As I walked the streets of Lahaina, I was reminded of the peculiar energy of New Orleans. History is everywhere on the waterfront: the old fort ruins, a giant banyan tree that spreads across an entire park, and the whaling artifacts in the Old Courthouse.
For lunch, we ate at Da Kitchen at the Wharf, a comfortable outdoor restaurant located in the middle of an open square. Even with the umbrella and canvas roof, I sweated through my meal (nothing new in Maui).
After lunch, we walked the streets, turning into a few shops here and there (I bought the boys more "Dirt Shirts"), and ending up at Ululani's Shave Ice -- our second shave ice experience. For me, the syrup was a bit too sweet, but Brenda raved about the mango, passion fruit, and coconut flavors.
Atlantis Submarines tour
Earlier in the day, we'd booked the Atlantis Submarines tour, something Cameron and Drew really wanted to do. (I should point out that their interest began after recently watching The Hunt for Red October and reading chapters out of Blind Man's Bluff.) I also wanted to do it, but the thought of diving below the surface made me a bit nervous. I'd never been in a submarine before -- not even the one in Disneyland, 'cause that freaked me out when I was little.
After we baked in the sun at the Atlantis dock, we took a boat out to the submarine. When we arrived at the dive site, the submarine was still submerged. As corny as the "chatter" was between the surface and the sub, it was pretty impressive seeing the sub rise up from the blue waters.
We boarded the submarine, and then held onto the rails as we rocked in the waves. The current passengers disembarked from two hatches, bow and stern, and loaded onto the boat that we'd just left. After that, it was our turn to go below.
I had imagined feeling claustrophobia in the submarine, but I was pleasantly surprised by the spacious Atlantis cabin. There were two rows of seats facing large portals, so you sit back-to-back with fellow passengers in the other row.
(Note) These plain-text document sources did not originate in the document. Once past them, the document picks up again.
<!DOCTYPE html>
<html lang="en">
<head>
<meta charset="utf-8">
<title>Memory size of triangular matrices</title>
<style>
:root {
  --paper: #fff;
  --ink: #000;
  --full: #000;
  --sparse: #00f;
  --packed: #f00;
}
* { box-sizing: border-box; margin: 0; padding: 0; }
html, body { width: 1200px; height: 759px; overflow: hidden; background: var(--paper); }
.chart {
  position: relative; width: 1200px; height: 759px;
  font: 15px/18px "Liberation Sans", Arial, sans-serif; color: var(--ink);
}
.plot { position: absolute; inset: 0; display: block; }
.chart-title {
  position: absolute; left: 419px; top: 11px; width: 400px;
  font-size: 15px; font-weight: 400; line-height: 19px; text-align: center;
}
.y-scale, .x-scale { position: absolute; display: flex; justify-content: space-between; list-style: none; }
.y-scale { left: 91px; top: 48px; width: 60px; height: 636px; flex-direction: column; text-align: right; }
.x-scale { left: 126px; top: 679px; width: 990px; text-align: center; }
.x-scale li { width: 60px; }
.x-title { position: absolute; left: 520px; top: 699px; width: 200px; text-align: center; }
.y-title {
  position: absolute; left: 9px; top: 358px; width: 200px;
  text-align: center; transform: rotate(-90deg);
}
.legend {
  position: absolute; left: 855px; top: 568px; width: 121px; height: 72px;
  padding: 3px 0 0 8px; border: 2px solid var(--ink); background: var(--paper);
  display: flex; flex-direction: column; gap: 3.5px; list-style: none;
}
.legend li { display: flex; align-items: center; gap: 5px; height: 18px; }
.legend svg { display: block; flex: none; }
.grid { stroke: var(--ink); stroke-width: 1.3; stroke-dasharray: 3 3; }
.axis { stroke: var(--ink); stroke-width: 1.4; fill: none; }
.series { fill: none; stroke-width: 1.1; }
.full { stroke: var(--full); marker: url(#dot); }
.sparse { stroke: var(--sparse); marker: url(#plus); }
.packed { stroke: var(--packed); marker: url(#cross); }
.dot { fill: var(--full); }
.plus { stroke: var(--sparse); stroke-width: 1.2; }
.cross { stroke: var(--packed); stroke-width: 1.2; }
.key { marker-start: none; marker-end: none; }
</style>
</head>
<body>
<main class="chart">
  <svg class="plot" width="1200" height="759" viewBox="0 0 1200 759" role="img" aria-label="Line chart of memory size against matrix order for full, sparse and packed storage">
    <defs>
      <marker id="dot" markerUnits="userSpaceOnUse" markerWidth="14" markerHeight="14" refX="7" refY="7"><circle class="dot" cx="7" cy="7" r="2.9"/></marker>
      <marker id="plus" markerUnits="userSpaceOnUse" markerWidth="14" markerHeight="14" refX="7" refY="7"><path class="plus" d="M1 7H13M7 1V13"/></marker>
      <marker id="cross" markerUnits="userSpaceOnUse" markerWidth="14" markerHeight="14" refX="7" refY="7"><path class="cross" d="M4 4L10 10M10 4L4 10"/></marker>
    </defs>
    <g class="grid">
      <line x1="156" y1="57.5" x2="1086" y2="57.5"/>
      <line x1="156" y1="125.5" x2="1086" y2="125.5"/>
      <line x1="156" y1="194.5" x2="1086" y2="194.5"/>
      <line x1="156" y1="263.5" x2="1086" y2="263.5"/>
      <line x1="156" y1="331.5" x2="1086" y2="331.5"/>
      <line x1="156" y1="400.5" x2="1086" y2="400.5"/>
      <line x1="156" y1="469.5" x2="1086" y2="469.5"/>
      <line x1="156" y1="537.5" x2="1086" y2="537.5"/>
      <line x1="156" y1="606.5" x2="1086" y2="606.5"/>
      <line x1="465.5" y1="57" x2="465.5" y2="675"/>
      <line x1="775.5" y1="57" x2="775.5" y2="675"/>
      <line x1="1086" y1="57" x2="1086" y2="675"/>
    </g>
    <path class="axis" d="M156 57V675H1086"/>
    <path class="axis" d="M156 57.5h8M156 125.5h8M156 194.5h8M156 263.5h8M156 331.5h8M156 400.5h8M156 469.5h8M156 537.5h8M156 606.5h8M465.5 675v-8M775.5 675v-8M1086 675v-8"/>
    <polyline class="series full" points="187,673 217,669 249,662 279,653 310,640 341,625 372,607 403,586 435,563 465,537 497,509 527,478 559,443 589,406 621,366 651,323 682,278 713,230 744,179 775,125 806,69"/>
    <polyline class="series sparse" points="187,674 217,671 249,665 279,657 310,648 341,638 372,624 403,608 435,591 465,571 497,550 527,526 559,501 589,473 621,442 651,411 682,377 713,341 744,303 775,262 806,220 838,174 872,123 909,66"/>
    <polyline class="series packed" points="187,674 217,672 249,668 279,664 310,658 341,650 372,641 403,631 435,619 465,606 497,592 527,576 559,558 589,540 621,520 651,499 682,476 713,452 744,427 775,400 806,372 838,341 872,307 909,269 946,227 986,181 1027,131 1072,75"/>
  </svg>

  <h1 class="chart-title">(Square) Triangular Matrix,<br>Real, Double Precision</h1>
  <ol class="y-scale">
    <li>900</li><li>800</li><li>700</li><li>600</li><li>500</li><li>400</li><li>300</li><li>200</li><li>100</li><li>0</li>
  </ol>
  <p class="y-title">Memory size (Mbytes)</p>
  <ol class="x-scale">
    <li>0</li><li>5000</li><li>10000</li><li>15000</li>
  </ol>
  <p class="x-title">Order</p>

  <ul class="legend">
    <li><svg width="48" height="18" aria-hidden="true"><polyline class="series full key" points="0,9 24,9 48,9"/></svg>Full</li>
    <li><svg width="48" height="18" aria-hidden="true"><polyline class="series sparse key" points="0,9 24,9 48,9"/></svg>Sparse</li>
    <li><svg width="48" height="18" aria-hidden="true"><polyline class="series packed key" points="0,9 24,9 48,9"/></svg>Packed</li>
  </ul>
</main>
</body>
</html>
Out the window all we could see was clear blue water and the hull of the support boat -- which I now saw was a catamaran. After we got the signal to dive (again, a bit corny), we dived to 100 feet until we saw the sandy ocean floor. The only sound in the cabin was the maneuvering thrusters -- no groans from the hull.
We soon learned that the ocean looked very different at 100 feet below the surface. The usual vibrant colors of fish, coral, and other sea life are muted. The guide (who sounded like Nicholas Cage over the PA) told us the light at this depth is in the ultraviolet part spectrum; in other words, the vibrant colors are all there, we just can't see them. He also showed us how this part of the spectrum changes the way your teeth look (pink for kids, orange for adults), as well as the color of your clothes.
After cruising around on the ocean floor for about 40 minutes, including stops at a deliberately sunken ship (the Carthaginian) and resting briefly on the sandy ocean floor at a max depth of 130 feet, we were given the green light to surface.
Even though the dive was a bit too rehearsed at times (there's a script that the guide follows, including funny sound effects, music, and pop culture references to Titanic and Sponge Bob), there's nothing quite like diving below the surface. And while it might not look the way you imagined it would, the real novelty is being that far under the water in a real submarine.
Cameron's review: "Can I come back every day and do this?"
Labels: Maui 2011